During World War II, Mitchel Field was a staging area for B24 Liberators and their flight crews en route to Europe. The airbase was closed in 1961.
In 1957 the U.S. received a wake-up call by the name of Sputnik; the first man-made object to orbit the Earth. The Russians had jumped ahead of us in a race we didn't know we were in, and the public clamored for action. The country was fixated on this little 23 inch sphere circling the earth at 18,000 miles per hour, and it was a huge embarrassment. Less than a week after launching Sputnik, the Russians exploded a huge atomic bomb as a further show of strength. It was just a matter of time before the Russians would be capable of reaching the U.S. with an Intercontinental Ballistic Missile (ICBM). The race to space had become a race for survival. This was no longer just a matter of national pride, it was a matter of national defense.
Elected officials blamed our education system for not producing enough engineers. They thought that the engineers we did have were wasting their talent on designing better cars and refrigerators. The government began pouring money into science and mathematics programs at all levels of education. It was every American student's patriotic duty to knuckle down and get busy studying math and science.
The U.S. established the Advanced Research Projects Agency (ARPA, a military agency) and the National Aeronautics and Space Administration (NASA, a civilian agency). Amazingly, in just over ten years, NASA would put a man on the moon with the help of a Long Island company located just a short distance from the hanger where I boarded the rocket ship to Mars. Grumman's Lunar Module (LEM) landed in the Sea of Tranquility on the lunar surface on July 20, 1969. ARPA created the ARPAnet global network that would eventually be called the Internet.
A Chapter Closed

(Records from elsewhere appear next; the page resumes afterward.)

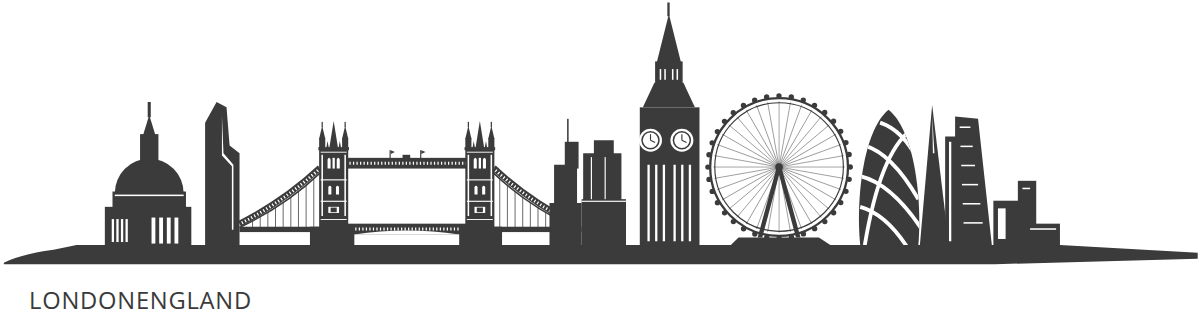
<!DOCTYPE html>
<html lang="en">
<head>
<meta charset="utf-8">
<title>London England Skyline</title>
<link rel="stylesheet" href="https://fonts.googleapis.com/css2?family=Open+Sans:wght@400&display=swap">
<style>
:root{
  --paper:#ffffff;
  --ink:#3b3b3b;
  --label:#3a3a3a;
}
html,body{margin:0;padding:0;overflow:hidden;background:var(--paper);}
.skyline-card{width:1200px;height:318px;overflow:hidden;background:var(--paper);}
.skyline-card svg{display:block;}
.ink{fill:var(--ink);}
.paper{fill:var(--paper);}
.cable{fill:none;stroke:var(--ink);stroke-width:2;}
.hanger{stroke:var(--ink);stroke-width:1;}
.lattice{fill:none;stroke:var(--paper);stroke-width:4;stroke-dasharray:1.6 3;}
.spoke{stroke:var(--ink);stroke-width:.6;}
.city-label{font-family:'Open Sans',sans-serif;font-size:31px;letter-spacing:1px;fill:var(--label);}
</style>
</head>
<body>
<div class="skyline-card">
<svg width="1200" height="318" viewBox="0 0 1568 415" role="img" aria-label="London skyline silhouette">
  <defs>
    <line id="wheel-spoke" class="spoke" x1="1018" y1="132" x2="1018" y2="304"/>
    <clipPath id="gherkin-shape">
      <path d="M1161 143 C1195 170 1205 260 1200 320 L1124 320 C1118 260 1128 170 1161 143Z"/>
    </clipPath>
    <clipPath id="under-cable">
      <path d="M313 297 Q374 268 418 226 L418 297Z"/>
    </clipPath>
    <g id="suspension-span">
      <g clip-path="url(#under-cable)">
        <line class="hanger" x1="330" y1="220" x2="330" y2="298"/>
        <line class="hanger" x1="340" y1="220" x2="340" y2="298"/>
        <line class="hanger" x1="350" y1="220" x2="350" y2="298"/>
        <line class="hanger" x1="360" y1="220" x2="360" y2="298"/>
        <line class="hanger" x1="370" y1="220" x2="370" y2="298"/>
        <line class="hanger" x1="380" y1="220" x2="380" y2="298"/>
        <line class="hanger" x1="390" y1="220" x2="390" y2="298"/>
        <line class="hanger" x1="400" y1="220" x2="400" y2="298"/>
        <line class="hanger" x1="410" y1="220" x2="410" y2="298"/>
      </g>
      <path d="M313 292 Q372 262 418 219" fill="none" stroke="var(--ink)" stroke-width="8"/>
      <path class="lattice" d="M316 291 Q372 262 418 220"/>
      <path class="cable" d="M313 297 Q374 268 418 226"/>
    </g>
    <g id="bridge-tower">
      <rect class="ink" x="2" y="36" width="34" height="104"/>
      <rect class="ink" x="0" y="22" width="8" height="118"/>
      <rect class="ink" x="30" y="22" width="8" height="118"/>
      <path class="ink" d="M0 23 L4 6 L8 23Z M30 23 L34 6 L38 23Z"/>
      <rect class="ink" x="3.2" y="1" width="1.6" height="7"/>
      <rect class="ink" x="33.2" y="1" width="1.6" height="7"/>
      <path class="ink" d="M13 37 L19 0 L25 37Z"/>
      <path class="ink" d="M9 37 L11 26 L13 37Z M25 37 L27 26 L29 37Z"/>
      <rect class="ink" x="-1" y="34" width="40" height="4"/>
      <g class="paper">
        <rect x="2" y="40" width="34" height="1.2"/>
        <path d="M11 62 V50 Q13 46 15 50 V62Z M23 62 V50 Q25 46 27 50 V62Z"/>
        <rect x="17.5" y="48" width="3" height="14"/>
        <rect x="2" y="76" width="34" height="1.5"/>
        <path d="M12 96 V86 Q14 83 16 86 V96Z M22 96 V86 Q24 83 26 86 V96Z"/>
        <rect x="2" y="104" width="34" height="1.5"/>
        <rect x="12" y="112" width="14" height="8"/>
        <rect x="2" y="128" width="34" height="1.2"/>
        <rect x="3" y="44" width="2" height="80"/>
        <rect x="33" y="44" width="2" height="80"/>
      </g>
      <rect class="ink" x="15" y="113" width="8" height="6"/>
    </g>
  </defs>

  <g class="ground">
    <path class="ink" d="M5 343 C20 336 40 330 70 326 L100 320 L1385 320 L1565 330 L1565 338 L1300 345 L5 345Z"/>
  </g>

  <g class="cathedral">
    <rect class="ink" x="137" y="270" width="113" height="52"/>
    <path class="ink" d="M150 252 A45 45 0 0 1 240 252Z"/>
    <rect class="ink" x="147" y="250" width="96" height="22"/>
    <rect class="ink" x="183" y="175" width="24" height="35"/>
    <path class="ink" d="M187 176 L195 150 L203 176Z"/>
    <rect class="ink" x="193" y="133" width="4" height="20"/>
    <g class="paper">
      <rect x="146" y="286" width="3" height="30"/><rect x="152" y="286" width="3" height="30"/>
      <rect x="158" y="286" width="3" height="30"/><rect x="164" y="286" width="3" height="30"/>
      <rect x="198" y="284" width="5" height="34"/><rect x="208" y="284" width="5" height="34"/>
      <rect x="218" y="284" width="5" height="34"/><rect x="228" y="284" width="5" height="34"/>
      <rect x="150" y="254" width="90" height="2"/>
    </g>
  </g>

  <g class="slim-tower">
    <path class="ink" d="M268 160 L283 133 L296 140 L300 190 L313 200 L313 322 L268 322Z"/>
    <path class="paper" d="M290 150 L292 200 L305 215 L305 300 L303 300 L303 217 L290 203Z"/>
  </g>

  <g class="tower-bridge">
    <use href="#suspension-span"/>
    <use href="#suspension-span" transform="translate(1063 0) scale(-1 1)"/>
    <rect class="ink" x="313" y="296" width="447" height="7"/>
    <rect class="ink" x="452" y="292" width="158" height="14"/>
    <path class="lattice" d="M455 299 H608"/>
    <path class="paper" d="M463 306 Q531 296 600 306Z"/>
    <rect class="ink" x="450" y="207" width="162" height="12"/>
    <path class="lattice" d="M452 213 H610"/>
    <rect class="ink" x="450" y="206" width="162" height="2"/>
    <rect class="ink" x="450" y="218" width="162" height="2"/>
    <rect class="ink" x="509" y="196" width="1.5" height="11"/>
    <path class="ink" d="M510.5 196 L516 198.5 L510.5 201Z"/>
    <rect class="ink" x="549" y="196" width="1.5" height="11"/>
    <path class="ink" d="M550.5 196 L556 198.5 L550.5 201Z"/>
    <rect class="ink" x="526" y="202" width="10" height="5"/>
    <use href="#bridge-tower" x="417" y="158"/>
    <use href="#bridge-tower" x="608" y="158"/>
    <rect class="ink" x="405" y="296" width="58" height="26"/>
    <rect class="ink" x="600" y="296" width="56" height="26"/>
  </g>

  <g class="office-cluster">
    <rect class="ink" x="718" y="265" width="42" height="57"/>
    <rect class="ink" x="724" y="215" width="30" height="52"/>
    <rect class="ink" x="738" y="185" width="18" height="35"/>
    <rect class="ink" x="741" y="155" width="2" height="32"/>
    <rect class="ink" x="762" y="200" width="50" height="122"/>
    <rect class="ink" x="776" y="183" width="26" height="20"/>
    <rect class="ink" x="760" y="260" width="58" height="62"/>
    <rect class="paper" x="760" y="262" width="58" height="1.5"/>
    <rect class="paper" x="772" y="205" width="1.5" height="55"/>
    <rect class="paper" x="790" y="205" width="1.5" height="55"/>
  </g>

  <g class="clock-tower">
    <rect class="ink" x="836" y="140" width="78" height="182"/>
    <path class="ink" d="M840 140 L855 108 L893 108 L908 140Z"/>
    <rect class="ink" x="856" y="80" width="36" height="30"/>
    <path class="ink" d="M858 82 L874 18 L890 82Z"/>
    <rect class="ink" x="872" y="3" width="3" height="18"/>
    <circle class="paper" cx="850" cy="183" r="15"/>
    <circle class="paper" cx="891" cy="183" r="15"/>
    <circle class="ink" cx="850" cy="183" r="12"/>
    <circle class="ink" cx="891" cy="183" r="12"/>
    <circle class="paper" cx="850" cy="183" r="10"/>
    <circle class="paper" cx="891" cy="183" r="10"/>
    <path class="cable" d="M850 183 L850 175 M850 183 L856 186 M891 183 L891 175 M891 183 L897 186" style="stroke-width:1.5"/>
    <g class="paper">
      <rect x="862" y="90" width="2" height="14"/><rect x="868" y="90" width="2" height="14"/>
      <rect x="878" y="90" width="2" height="14"/><rect x="884" y="90" width="2" height="14"/>
      <rect x="846" y="215" width="3" height="100"/><rect x="856" y="215" width="3" height="100"/>
      <rect x="866" y="215" width="3" height="100"/><rect x="880" y="215" width="3" height="100"/>
      <rect x="890" y="215" width="3" height="100"/><rect x="900" y="215" width="3" height="100"/>
    </g>
  </g>

  <g class="observation-wheel">
    <circle cx="1018" cy="218" r="90" fill="none" stroke="var(--ink)" stroke-width="3"/>
    <circle cx="1018" cy="218" r="84" fill="none" stroke="var(--ink)" stroke-width="1.5"/>
    <circle cx="1018" cy="218" r="93" fill="none" stroke="var(--ink)" stroke-width="7" stroke-linecap="round" stroke-dasharray="0 16.2"/>
    <g>
      <use href="#wheel-spoke"/>
      <use href="#wheel-spoke" transform="rotate(10 1018 218)"/>
      <use href="#wheel-spoke" transform="rotate(20 1018 218)"/>
      <use href="#wheel-spoke" transform="rotate(30 1018 218)"/>
      <use href="#wheel-spoke" transform="rotate(40 1018 218)"/>
      <use href="#wheel-spoke" transform="rotate(50 1018 218)"/>
      <use href="#wheel-spoke" transform="rotate(60 1018 218)"/>
      <use href="#wheel-spoke" transform="rotate(70 1018 218)"/>
      <use href="#wheel-spoke" transform="rotate(80 1018 218)"/>
      <use href="#wheel-spoke" transform="rotate(90 1018 218)"/>
      <use href="#wheel-spoke" transform="rotate(100 1018 218)"/>
      <use href="#wheel-spoke" transform="rotate(110 1018 218)"/>
      <use href="#wheel-spoke" transform="rotate(120 1018 218)"/>
      <use href="#wheel-spoke" transform="rotate(130 1018 218)"/>
      <use href="#wheel-spoke" transform="rotate(140 1018 218)"/>
      <use href="#wheel-spoke" transform="rotate(150 1018 218)"/>
      <use href="#wheel-spoke" transform="rotate(160 1018 218)"/>
      <use href="#wheel-spoke" transform="rotate(170 1018 218)"/>
    </g>
    <circle class="ink" cx="1018" cy="218" r="5"/>
    <path class="ink" d="M1015 218 L990 310 L996 310 L1018 228 L1040 310 L1046 310 L1021 218Z"/>
    <path class="ink" d="M955 320 L965 310 L1070 310 L1085 320Z"/>
  </g>

  <g class="gherkin">
    <path class="ink" d="M1161 143 C1195 170 1205 260 1200 320 L1124 320 C1118 260 1128 170 1161 143Z"/>
    <g clip-path="url(#gherkin-shape)" stroke="var(--paper)" stroke-width="5" fill="none">
      <path d="M1130 190 Q1165 200 1200 260"/>
      <path d="M1124 230 Q1165 240 1205 300"/>
      <path d="M1124 270 Q1160 280 1190 330"/>
      <path d="M1150 160 Q1180 170 1200 210"/>
      <path d="M1190 170 Q1150 200 1130 320"/>
    </g>
  </g>

  <g class="spire-tower">
    <path class="ink" d="M1218 137 L1202 320 L1240 320Z"/>
    <path class="paper" d="M1218 150 L1221 200 L1219 200Z"/>
  </g>

  <g class="stepped-towers">
    <path class="ink" d="M1235 178 L1248 178 L1248 152 L1278 155 L1296 320 L1235 320Z"/>
    <g class="paper">
      <rect x="1240" y="185" width="3" height="130"/>
      <rect x="1254" y="165" width="14" height="2"/><rect x="1255" y="190" width="16" height="2"/>
      <rect x="1256" y="215" width="18" height="2"/><rect x="1257" y="240" width="21" height="2"/>
      <rect x="1258" y="265" width="23" height="2"/><rect x="1259" y="290" width="25" height="2"/>
    </g>
    <rect class="ink" x="1298" y="262" width="40" height="60"/>
    <rect class="ink" x="1330" y="236" width="24" height="86"/>
    <rect class="ink" x="1340" y="292" width="45" height="30"/>
    <g class="paper">
      <rect x="1304" y="272" width="10" height="40"/>
      <rect x="1346" y="298" width="34" height="2"/>
      <rect x="1336" y="245" width="10" height="2"/>
    </g>
  </g>

  <text class="city-label" x="38" y="404">LONDONENGLAND</text>
</svg>
</div>
</body>
</html>
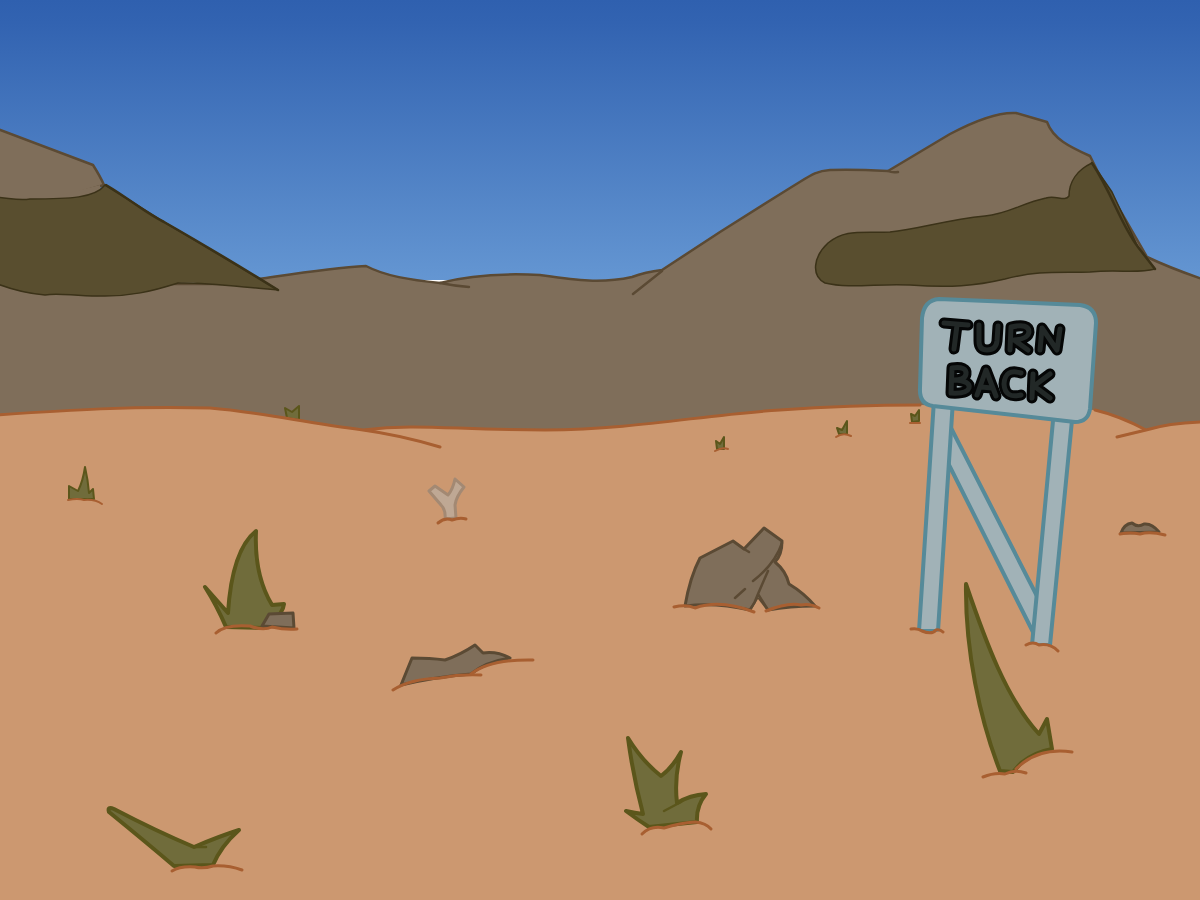
<!DOCTYPE html>
<html lang="en">
<head>
<meta charset="utf-8">
<title>Turn Back – desert scene</title>
<style>
:root {
  --sky-top: #2f60af; --sky-low: #6496d2;
  --rock: #7f6e5a; --rock-line: #5b4a34;
  --shade: #594e2f; --shade-line: #3b3218;
  --sand: #cc9870; --sand-line: #a85f31;
  --plant: #706c3b; --plant-line: #5b561b;
  --sign: #a1b2b7; --sign-line: #568a99;
  --twig: #bfa894; --twig-line: #a38973;
  --ink: #050606; --ink-soft: #222827;
}
html, body { margin: 0; height: 100%; overflow: hidden; }
svg { display: block; width: 1200px; height: 900px; }
path, rect, polygon { stroke-linecap: round; stroke-linejoin: round; }
.ridge { fill: var(--rock); stroke: var(--rock-line); stroke-width: 2.5; }
.crease { fill: none; stroke: var(--rock-line); stroke-width: 2.5; }
.shade { fill: var(--shade); stroke: var(--shade-line); stroke-width: 1.5; }
.edge { fill: none; stroke: var(--shade-line); stroke-width: 2.5; }
.dune { fill: var(--sand); }
.sand-line { fill: none; stroke: var(--sand-line); stroke-width: 3; }
.plant { fill: var(--plant); stroke: var(--plant-line); stroke-width: 4; }
.small { stroke-width: 2; }
.stone { fill: var(--rock); stroke: var(--rock-line); stroke-width: 3; }
.twig { fill: var(--twig); stroke: var(--twig-line); stroke-width: 3; }
.board, .post { fill: var(--sign); stroke: var(--sign-line); stroke-width: 4; }
.letters { fill: none; }
.letters-outline { stroke: var(--ink); stroke-width: 11; }
.letters-core { stroke: var(--ink-soft); stroke-width: 5; }
</style>
</head>
<body>
<svg viewBox="0 0 1200 900" role="img" aria-label="Desert with hills, rocks, spiky plants and a sign reading Turn Back">
  <defs>
    <linearGradient id="sky" x1="0" y1="0" x2="0" y2="1">
      <stop offset="0" stop-color="var(--sky-top)"/>
      <stop offset=".08" stop-color="#3263b1"/>
      <stop offset="1" stop-color="var(--sky-low)"/>
    </linearGradient>
    <g id="lettering">
      <path d="M944 323L968 325M957 325L954 349"/>
      <path d="M979 325L979 341Q979 350 987 350Q996 350 997 341L998 326"/>
      <path d="M1010 350L1011 327Q1029 323 1029 332Q1028 339 1014 340L1028 350"/>
      <path d="M1040 350L1042 328L1057 350L1060 329"/>
      <path d="M951 393L952 368Q967 366 966 374Q965 380 954 380Q971 381 969 388Q967 394 951 393"/>
      <path d="M977 395L986 370L996 396M981 387L992 388"/>
      <path d="M1021 373Q1005 368 1004 384Q1005 399 1021 395"/>
      <path d="M1033 374L1032 398M1050 374L1034 386L1050 398"/>
    </g>
  </defs>

  <rect id="sky-area" width="1200" height="280" fill="url(#sky)"/>

  <g id="hills">
    <path class="ridge" d="M-5 440V284H240L259 279C300 273 330 268 366 266C385 276 410 280 440 283C470 275 500 273 540 275C575 280 600 284 632 277Q645 272 662 270L720 232L790 188C810 176 815 171 830 170C850 169 870 170 888 171L950 134C980 118 1000 112 1016 113L1047 122C1053 139 1070 147 1090 156L1097 170L1147 257Q1170 268 1205 280V440Z"/>
    <path class="crease" d="M633 294L662 271M440 283Q455 286 469 287M888 171Q892 173 898 172"/>
    <path class="ridge" d="M-5 128L93 165Q100 176 104 185L60 198H-5Z"/>
    <path fill="var(--rock)" d="M0 195H60L100 185L102 215H0Z"/>
    <path class="shade" d="M-5 197C10 198 18 201 30 199C70 199 95 198 105 185L164 222L278 290C240 287 205 282 178 283C150 292 130 296 105 296C75 297 60 292 45 295Q20 293 -5 283Z"/>
    <path class="edge" d="M106 185C130 199 145 213 164 222Q215 251 278 290"/>
    <path class="shade" d="M1092 163C1077 170 1069 182 1069 196C1065 202 1056 195 1046 198C1022 203 1008 214 985 216C945 220 920 229 890 232C860 233 845 229 828 243C813 257 811 276 825 283C850 289 880 283 910 285C950 288 975 286 1005 279C1040 270 1060 273 1090 272C1120 269 1135 274 1155 269L1138 247L1112 192Z"/>
    <path class="edge" d="M1092 163C1113 195 1120 223 1138 247L1155 269"/>
  </g>

  <g id="distant-plants">
    <path class="plant small" d="M287 418L285 408L292 412L299 406L299 420Z"/>
    <path class="plant small" d="M913 423L911 414L915 416L919 410L920 423Z"/>
  </g>

  <g id="desert-floor">
    <path class="dune" d="M0 415C70 410 130 406 210 408C260 412 305 423 363 430C420 423 450 430 545 430C640 429 700 415 780 410Q850 405 920 405L1095 410Q1120 416 1146 430Q1170 423 1200 422V900H0Z"/>
    <path class="sand-line" d="M-3 415C70 410 130 406 210 408C260 412 305 423 363 430Q400 435 440 447M363 430C420 423 450 430 545 430C640 429 700 415 780 410Q850 405 920 405M1095 410Q1120 416 1146 430Q1170 423 1203 422M1146 430L1117 437"/>
    <path class="plant small" d="M912 422L911 414L915 416L919 410L919 421Z"/>
    <path class="sand-line small" d="M910 423L920 423"/>
  </g>

  <g id="sign">
    <polygon class="post" points="949,424 1040,602 1034,634 942,451"/>
    <polygon class="post" points="1054,410 1073,410 1050,645 1032,645"/>
    <polygon class="post" points="934,400 953,400 938,631 919,631"/>
    <path class="board" d="M939 299L1080 305Q1096 307 1096 323L1090 409Q1088 422 1075 422L933 406Q919 404 920 388L922 318Q924 300 939 299Z"/>
    <g class="letters" role="img" aria-label="TURN BACK">
      <use href="#lettering" class="letters-outline"/>
      <use href="#lettering" class="letters-core"/>
    </g>
    <path class="dune" d="M917 630Q930 634 940 631V640H917ZM1030 643Q1042 643 1052 648V655H1030Z"/>
    <path class="sand-line" d="M911 629Q918 628 922 631Q932 635 936 630Q940 629 943 632M1026 645Q1033 641 1039 645Q1050 643 1058 651"/>
  </g>

  <g id="far-plants">
    <path class="plant small" d="M717 449L716 441L720 444L724 437L724 449Z"/>
    <path class="sand-line small" d="M715 451Q722 447 728 449"/>
    <path class="plant small" d="M839 434L837 428L842 430L847 421L847 434Z"/>
    <path class="sand-line small" d="M836 437Q843 432 851 436"/>
    <path class="plant small" d="M69 499L69 486L78 491Q83 481 85 467Q88 480 89 493L93 489L94 499Z"/>
    <path class="sand-line small" d="M68 500Q78 498 84 500Q95 499 102 504"/>
  </g>

  <g id="twig">
    <path class="twig" d="M445 519Q446 510 441 505L429 491L435 486L448 495Q453 489 455 479L464 487Q456 497 455 505L456 518Z"/>
    <path class="sand-line" d="M438 523Q445 517 452 520Q460 517 466 519"/>
  </g>

  <g id="rocks">
    <path class="stone" d="M1121 533Q1124 524 1132 523Q1138 528 1144 524Q1152 523 1159 532Z"/>
    <path class="sand-line" d="M1120 534Q1130 532 1140 534Q1150 531 1165 535"/>

    <path class="stone" stroke="none" d="M685 606Q690 577 700 558L733 541L744 549L764 528L782 541Q782 555 775 562Q786 571 789 584Q804 593 815 606Q790 606 768 610L758 599L750 610Q715 602 685 606Z"/>
    <path class="dune" d="M758 599L750 612H768Z"/>
    <path class="crease" d="M744 549L749 552M753 581Q775 564 782 543M768 571Q764 580 758 594Q755 603 750 610M758 594L768 610M735 598L745 589"/>
    <path class="sand-line" d="M674 607Q686 604 695 608Q720 599 754 612M766 611Q788 602 801 605Q810 603 819 608"/>

    <path class="stone" d="M401 685L412 658Q430 658 445 660Q460 655 475 645L483 653Q497 651 510 658Q485 662 471 674Q435 677 401 685Z"/>
    <path class="sand-line" d="M393 690Q410 679 440 678Q460 674 481 675M471 674Q490 659 533 660"/>
  </g>

  <g id="near-plants">
    <path class="plant" d="M226 627Q217 606 205 587L228 613Q232 550 256 531Q254 575 272 605L284 604Q283 613 272 622L265 628Z"/>
    <path class="stone" d="M262 626L269 614L293 613L294 628Z"/>
    <path class="sand-line" d="M216 633Q225 624 250 626Q263 631 272 627Q285 630 297 629"/>

    <path class="plant" d="M1000 771C980 720 965 650 966 584C985 640 1007 700 1039 734L1047 719L1052 749Q1035 752 1021 763L1013 772Z"/>
    <path class="sand-line" d="M983 777Q995 772 1005 774Q1015 769 1026 773M1016 769Q1038 747 1072 752"/>

    <path class="plant" d="M649 827Q638 820 626 811Q635 813 643 814Q633 776 628 738Q642 761 661 776Q672 768 681 752Q674 778 677 803Q690 795 706 794Q696 806 697 822Z"/>
    <path class="edge" style="stroke:var(--plant-line)" d="M664 811L681 802"/>
    <path class="sand-line" d="M642 834Q651 825 664 828Q680 823 695 822Q706 823 711 829"/>

    <path class="plant" d="M174 866Q147 843 109 812Q107 806 114 809Q156 831 194 847Q220 836 239 830Q221 846 213 865Z"/>
    <path class="edge" style="stroke:var(--plant-line)" d="M194 847L206 847"/>
    <path class="sand-line" d="M172 871Q180 866 195 867Q203 869 213 866Q228 865 242 870"/>
  </g>
</svg>
</body>
</html>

Spaceland opened to much fanfare on June 19, 1958 and closed unceremonious some time in late 1959 or early 1960. The old hanger still had more life in it though, being subsequently used as a movie studio in 1964 (The World of Henry Orient and Santa Clause Conquers the Martians) and a discotheque in 1966, when radio personality Murray the K converted the hanger to a multimedia music venue called "The World". The discotheque was short-lived however, and the historic building succumbed to the wrecking ball to make way for a furniture store.